Contact: Sarah Nicholas
STARKVILLE, Miss.—Mississippi State’s Psychology Clinic is providing “Telehealth at the Psychology Clinic,” a new service within the university’s Department of Psychology helping community members access mental health assistance during the COVID-19 pandemic.
Emily Stafford, assistant clinical professor and director of MSU’s Psychology Clinic, said the services utilize an online format and include individual, couples, group, family, and behavioral sleep therapy services.
“Telehealth offers everyone the chance to access resources and healthcare when the world turns upside down,” said Stafford, who also manages the telehealth program operations.
“Generally speaking, we know when people are in crisis they may feel numb, overwhelmed, anxious, depressed or any combination of strong emotions,” Stafford said. “Worldwide, people have experienced a disruption to daily life. Knowing this, it is reasonable to expect a number of people to struggle and feel like life is out of control,” she explained.
“Even when people do have a strong support system and wide range of self-care skills, access to that system has been disrupted as a result of the pandemic. The Psychology Clinic hopes to offer a bridge and help people reconnect with a professional support system and set of mental wellness skills,” Stafford said.
A native of Mobile, Alabama, Stafford joined the psychology department in 2016. She received her Ph.D. and master’s degrees from Auburn University and her bachelor’s degree from the University of Southern Mississippi.
She said clinicians have been trained on telehealth and have started contacting existing clients to restart services. To be eligible, clients must be physically living in the state of Mississippi.
“We are not able to provide therapy services across state lines at this time,” Stafford said.
The clinic committee, composed of faculty within the department and doctoral students within the American Psychological Association-accredited clinical psychology doctoral program, are staffing the telehealth services. These student clinicians are second-, third- or fourth-year students in a practicum course. Under the direction of six faculty members, 17 doctoral students provide services and are required to complete training materials and participate in mock sessions with supervisors.
“The telehealth services are designed for clients across Mississippi, especially those whose access to affordable mental health services has been limited due to travel, childcare, scheduling or other barriers,” said Mitchell Berman, professor and psychology department head.
“Although various rules and regulations have been relaxed for telehealth during the COVID-19 pandemic, our clinic is following best practices for these services,” Berman said. “We hope to continue to offer this modality as a permanent part of the comprehensive psychological services we offer.”
To initiate services, individuals can call the clinic at 662-325-0270. A graduate clinician will return the call and gather basic information about the type of service desired. After a screening process, a clinician is assigned and services can begin.
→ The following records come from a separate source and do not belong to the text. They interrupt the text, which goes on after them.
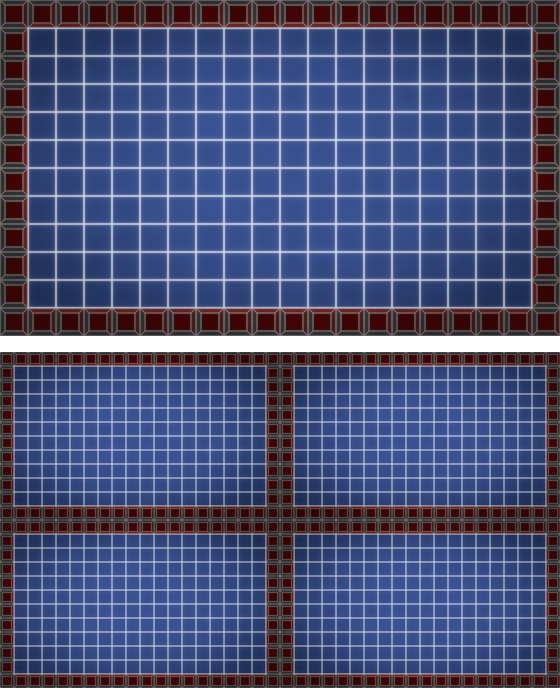
Top: one tile. Bottom: repeated 2 by 2.
This pattern is drawn by a WebGL 2 fragment shader. Its source:

```glsl
#version 300 es
precision highp float;
// Glowing white grid on blue tiles, framed by one ring of bevelled dark red blocks.
uniform vec2 u_resolution;
out vec4 fragColor;

const vec2 GRID = vec2(20.0, 12.0);

float hash(vec2 p) {
    p = fract(p * vec2(0.1031, 0.1137));
    p += dot(p, p.yx + 33.33);
    return fract((p.x + p.y) * p.x * 57.3);
}

// Value noise that wraps over the given whole-number period
float wrapNoise(vec2 p, vec2 period) {
    vec2 i = floor(p), f = fract(p);
    f = f * f * (3.0 - 2.0 * f);
    vec2 a = mod(i, period), b = mod(i + 1.0, period);
    return mix(mix(hash(a), hash(vec2(b.x, a.y)), f.x),
               mix(hash(vec2(a.x, b.y)), hash(b), f.x), f.y);
}

// Bright core plus soft halo; d is the distance in cells
float glowLine(float d, float width, float halo) {
    return 0.72 * exp(-d * d / (width * width)) + halo * exp(-d / 0.06);
}

bool isInterior(vec2 cell) {
    return all(greaterThan(cell, vec2(0.5))) && all(lessThan(cell, GRID - 1.5));
}

vec3 blueTile(vec2 edge, float vignette, float wear) {
    vec3 blue = mix(vec3(0.225, 0.315, 0.56), vec3(0.115, 0.18, 0.335), vignette);
    blue *= 0.96 + 0.08 * wear;
    float lineX = glowLine(edge.x, 0.034, 0.28);
    float lineY = glowLine(edge.y, 0.034, 0.28);
    float glow = 1.0 - (1.0 - lineX) * (1.0 - lineY);
    return mix(blue, vec3(0.87, 0.89, 0.94) * (1.0 - 0.12 * vignette), glow);
}

vec3 redBlock(vec2 cell, vec2 local, vec2 edge, float vignette, float wear, float aa) {
    const float BEVEL = 0.18;
    float m = min(edge.x, edge.y);

    // Bevel faces: red towards the field and on the right flank, grey elsewhere
    vec2 side = edge.x < edge.y ? vec2(sign(local.x - 0.5), 0.0)
                                : vec2(0.0, sign(local.y - 0.5));
    bool onRow = cell.y < 0.5 || cell.y > GRID.y - 1.5;
    vec3 face = vec3(0.17, 0.20, 0.20);
    if (onRow && side.x > 0.5) face = vec3(0.27, 0.10, 0.10);
    if (isInterior(cell + side)) face = vec3(0.43, 0.12, 0.12);

    // Sunken centre, darkest in its shaded rim
    vec3 centre = mix(vec3(0.22, 0.025, 0.03), vec3(0.31, 0.01, 0.015),
                      smoothstep(BEVEL, 0.42, m));
    vec3 col = mix(face, centre, smoothstep(BEVEL - aa, BEVEL + aa, m));
    col *= 0.92 + 0.16 * wear;

    // Outlines of block, centre and mitred corners
    float mitre = abs(edge.x - edge.y) * 0.707;
    float inner = glowLine(abs(m - BEVEL), 0.026, 0.13);
    float outer = glowLine(m, 0.028, 0.18);
    float corner = glowLine(mitre, 0.022, 0.08)
                 * (1.0 - smoothstep(BEVEL - aa, BEVEL + aa, m));
    float glow = 1.0 - (1.0 - inner) * (1.0 - outer) * (1.0 - corner);
    col = mix(col, vec3(0.78, 0.70, 0.68), glow * 0.85);
    return col * (1.08 - 0.36 * vignette);
}

void main() {
    vec2 uv = gl_FragCoord.xy / u_resolution;
    vec2 p = uv * GRID;
    vec2 cell = floor(p), local = fract(p);
    vec2 edge = min(local, 1.0 - local);
    float aa = GRID.y / u_resolution.y;

    // Darkening towards the corners, equal on opposite edges
    vec2 q = uv * 2.0 - 1.0;
    float vignette = smoothstep(0.0, 1.4, dot(q, q));
    float wear = 0.7 * wrapNoise(p * 2.0, GRID * 2.0) + 0.3 * hash(cell + 7.0);

    vec3 col = isInterior(cell) ? blueTile(edge, vignette, wear)
                                : redBlock(cell, local, edge, vignette, wear, aa);

    // Pale seam where the frame meets the field
    vec2 seam = abs(abs(p - GRID * 0.5) - (GRID * 0.5 - 1.0));
    vec2 inside = step(abs(p - GRID * 0.5), GRID * 0.5 - 0.95);
    float rim = max(exp(-seam.x * seam.x / 0.0012) * inside.y,
                    exp(-seam.y * seam.y / 0.0012) * inside.x);
    col = mix(col, vec3(0.70, 0.74, 0.79), rim * 0.6);

    fragColor = vec4(col, 1.0);
}
```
For more information, visit www.psychology.msstate.edu/clinic/.
Additionally, the Mississippi Department of Mental Health and MSU’s psychology department this year received a federal grant for youth suicide prevention. In response to the COVID-19 pandemic, Stafford and faculty members Michael Nadorff and Rachel C. Franklin created a free video about youth suicide prevention and The Alliance Project. View the free video at https://www.youtube.com/watch?v=pRKecOce7AA&feature=youtu.be.
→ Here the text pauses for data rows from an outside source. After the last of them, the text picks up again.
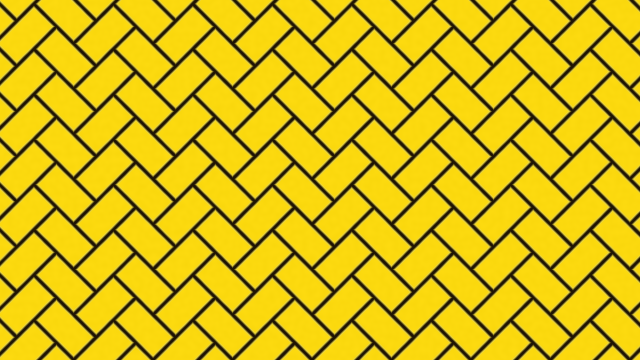
Reproduce this pattern procedurally as a Shadertoy shader.

```glsl
// Diagonal herringbone of yellow bricks with soft dark joints.
// Two brick families at +45 and -45 degrees sit on one rectangular lattice,
// offset by half a period; the depth inside a brick gives the joint distance.

vec2 hashGradient(vec2 cell) {
    float angle = 6.2832 * fract(sin(dot(cell, vec2(127.1, 311.7))) * 43758.5);
    return vec2(cos(angle), sin(angle));
}

float gradientNoise(vec2 p) {
    vec2 i = floor(p), f = p - i;
    vec2 w = f * f * f * (f * (f * 6.0 - 15.0) + 10.0);
    vec2 e = vec2(0.0, 1.0);
    float bottom = mix(dot(hashGradient(i), f),
                       dot(hashGradient(i + e.yx), f - e.yx), w.x);
    float top = mix(dot(hashGradient(i + e), f - e),
                    dot(hashGradient(i + 1.0), f - 1.0), w.x);
    return mix(bottom, top, w.y);
}

// Depth below the nearest edge of one brick family; negative outside it.
// The long axis runs up to the right for slant = 1, down for slant = -1.
float brickDepth(vec2 p, vec2 period, float slant) {
    vec2 local = p - period * round(p / period);
    vec2 halfSize = period * 0.35355;
    float depth = -1.0;
    for (int row = -1; row <= 1; row++) {
        vec2 q = local - vec2(0.0, float(row) * period.y);
        vec2 along = vec2(q.x + slant * q.y, q.y - slant * q.x) * 0.70711;
        vec2 inset = halfSize - abs(along);
        depth = max(depth, min(inset.x, inset.y));
    }
    return depth;
}

void mainImage(out vec4 fragColor, in vec2 fragCoord) {
    vec2 p = fragCoord / iResolution.y;
    vec2 period = vec2(0.2207, 0.1255);
    vec2 q = p - vec2(0.7325, 0.5262);

    // Distance to the joint
    float depth = max(brickDepth(q, period, 1.0),
                      brickDepth(q - 0.5 * period, period, -1.0));

    // Slight unevenness of the joint width
    float halfWidth = 0.005 + 0.0006 * gradientNoise(p * 38.0);
    float soft = max(0.0035, 0.75 / iResolution.y);

    // Brick face, paler along its rim
    vec3 face = vec3(0.985, 0.85, 0.055) + 0.012 * gradientNoise(p * 55.0);
    vec3 rim = vec3(0.92, 0.84, 0.25);
    vec3 brick = mix(rim, face, smoothstep(0.0072, 0.0108, depth));

    // Dark joint
    vec3 joint = vec3(0.12, 0.08, 0.015);
    float cover = smoothstep(halfWidth - soft, halfWidth + soft, depth);
    fragColor = vec4(mix(joint, brick, cover), 1.0);
}
```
The grant also offers trainings for groups interested in suicide prevention. For more information, contact Franklin at firstname.lastname@example.org.
For parents seeking guidance on how to talk to children about COVID-19, a free downloadable fact sheet is available from The Substance Abuse and Mental Health Services Administration, a branch of the U.S. Department of Health and Human Services, at https://store.samhsa.gov/product/Talking-With-Children-Tips-for-Caregivers-Parents-and-Teachers-During-Infectious-Disease-Outbreaks/PEP20-01-01-006.
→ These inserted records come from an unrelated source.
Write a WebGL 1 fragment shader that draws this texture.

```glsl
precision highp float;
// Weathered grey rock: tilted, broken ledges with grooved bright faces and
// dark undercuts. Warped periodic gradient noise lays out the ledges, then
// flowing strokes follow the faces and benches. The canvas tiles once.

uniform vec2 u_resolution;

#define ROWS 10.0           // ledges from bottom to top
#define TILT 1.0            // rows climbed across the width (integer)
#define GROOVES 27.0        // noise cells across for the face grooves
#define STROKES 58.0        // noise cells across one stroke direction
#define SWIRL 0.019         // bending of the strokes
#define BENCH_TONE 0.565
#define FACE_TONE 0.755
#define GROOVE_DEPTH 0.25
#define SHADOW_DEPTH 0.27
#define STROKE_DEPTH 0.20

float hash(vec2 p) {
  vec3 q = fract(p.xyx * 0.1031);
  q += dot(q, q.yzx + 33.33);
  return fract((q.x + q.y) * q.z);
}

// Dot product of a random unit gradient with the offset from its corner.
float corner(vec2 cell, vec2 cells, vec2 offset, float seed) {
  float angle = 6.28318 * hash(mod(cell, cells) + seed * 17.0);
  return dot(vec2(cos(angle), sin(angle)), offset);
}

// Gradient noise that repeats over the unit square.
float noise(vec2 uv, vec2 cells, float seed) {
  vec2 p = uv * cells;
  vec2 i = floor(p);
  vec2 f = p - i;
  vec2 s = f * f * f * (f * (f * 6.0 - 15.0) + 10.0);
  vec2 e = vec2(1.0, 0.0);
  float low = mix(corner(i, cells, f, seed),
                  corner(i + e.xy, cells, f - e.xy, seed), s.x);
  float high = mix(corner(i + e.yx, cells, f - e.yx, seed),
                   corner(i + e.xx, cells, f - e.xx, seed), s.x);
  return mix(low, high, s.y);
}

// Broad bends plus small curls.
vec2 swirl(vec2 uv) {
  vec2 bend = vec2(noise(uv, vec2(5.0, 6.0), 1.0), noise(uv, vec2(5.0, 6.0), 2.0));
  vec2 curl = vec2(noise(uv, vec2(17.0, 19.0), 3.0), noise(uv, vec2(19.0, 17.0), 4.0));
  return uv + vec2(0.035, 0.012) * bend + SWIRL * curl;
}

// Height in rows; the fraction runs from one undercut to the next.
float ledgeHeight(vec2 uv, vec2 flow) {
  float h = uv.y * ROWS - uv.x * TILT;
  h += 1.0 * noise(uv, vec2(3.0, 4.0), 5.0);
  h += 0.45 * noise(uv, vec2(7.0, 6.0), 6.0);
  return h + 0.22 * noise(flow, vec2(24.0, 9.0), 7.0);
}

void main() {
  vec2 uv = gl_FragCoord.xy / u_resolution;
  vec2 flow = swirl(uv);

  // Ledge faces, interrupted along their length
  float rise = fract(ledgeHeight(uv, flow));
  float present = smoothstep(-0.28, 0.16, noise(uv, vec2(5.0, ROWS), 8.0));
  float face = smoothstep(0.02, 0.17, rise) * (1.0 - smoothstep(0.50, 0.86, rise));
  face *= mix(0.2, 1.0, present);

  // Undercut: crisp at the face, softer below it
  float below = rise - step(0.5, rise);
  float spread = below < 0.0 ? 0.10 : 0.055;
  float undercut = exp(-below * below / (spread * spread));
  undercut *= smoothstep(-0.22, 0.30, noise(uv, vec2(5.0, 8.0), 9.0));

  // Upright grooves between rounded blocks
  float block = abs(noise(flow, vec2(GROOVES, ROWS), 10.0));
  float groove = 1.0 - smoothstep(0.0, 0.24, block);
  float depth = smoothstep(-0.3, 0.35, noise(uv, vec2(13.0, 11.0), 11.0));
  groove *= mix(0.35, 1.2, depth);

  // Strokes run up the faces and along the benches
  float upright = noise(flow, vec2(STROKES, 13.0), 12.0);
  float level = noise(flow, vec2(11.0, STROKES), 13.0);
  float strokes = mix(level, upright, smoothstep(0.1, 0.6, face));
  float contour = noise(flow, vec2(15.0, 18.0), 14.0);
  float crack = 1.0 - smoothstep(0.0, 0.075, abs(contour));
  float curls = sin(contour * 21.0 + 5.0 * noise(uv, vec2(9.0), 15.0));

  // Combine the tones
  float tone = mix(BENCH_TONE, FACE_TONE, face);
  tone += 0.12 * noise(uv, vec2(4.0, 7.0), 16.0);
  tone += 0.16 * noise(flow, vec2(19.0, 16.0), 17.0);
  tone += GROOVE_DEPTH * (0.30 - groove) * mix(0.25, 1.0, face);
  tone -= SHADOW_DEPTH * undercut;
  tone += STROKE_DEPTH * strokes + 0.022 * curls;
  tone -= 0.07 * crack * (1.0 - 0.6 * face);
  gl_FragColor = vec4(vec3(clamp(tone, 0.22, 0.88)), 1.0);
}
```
MSU’s Department of Psychology is part of the College of Arts and Sciences, which includes more than 5,200 students, 325 full-time faculty members, nine doctoral programs, 14 master’s programs, and 27 undergraduate academic majors offered in 14 departments. Complete details about the College of Arts and Sciences or the Department of Psychology may be found at www.cas.msstate.edu or www.psychology.msstate.edu.
MSU is Mississippi’s leading university, available online at www.msstate.edu.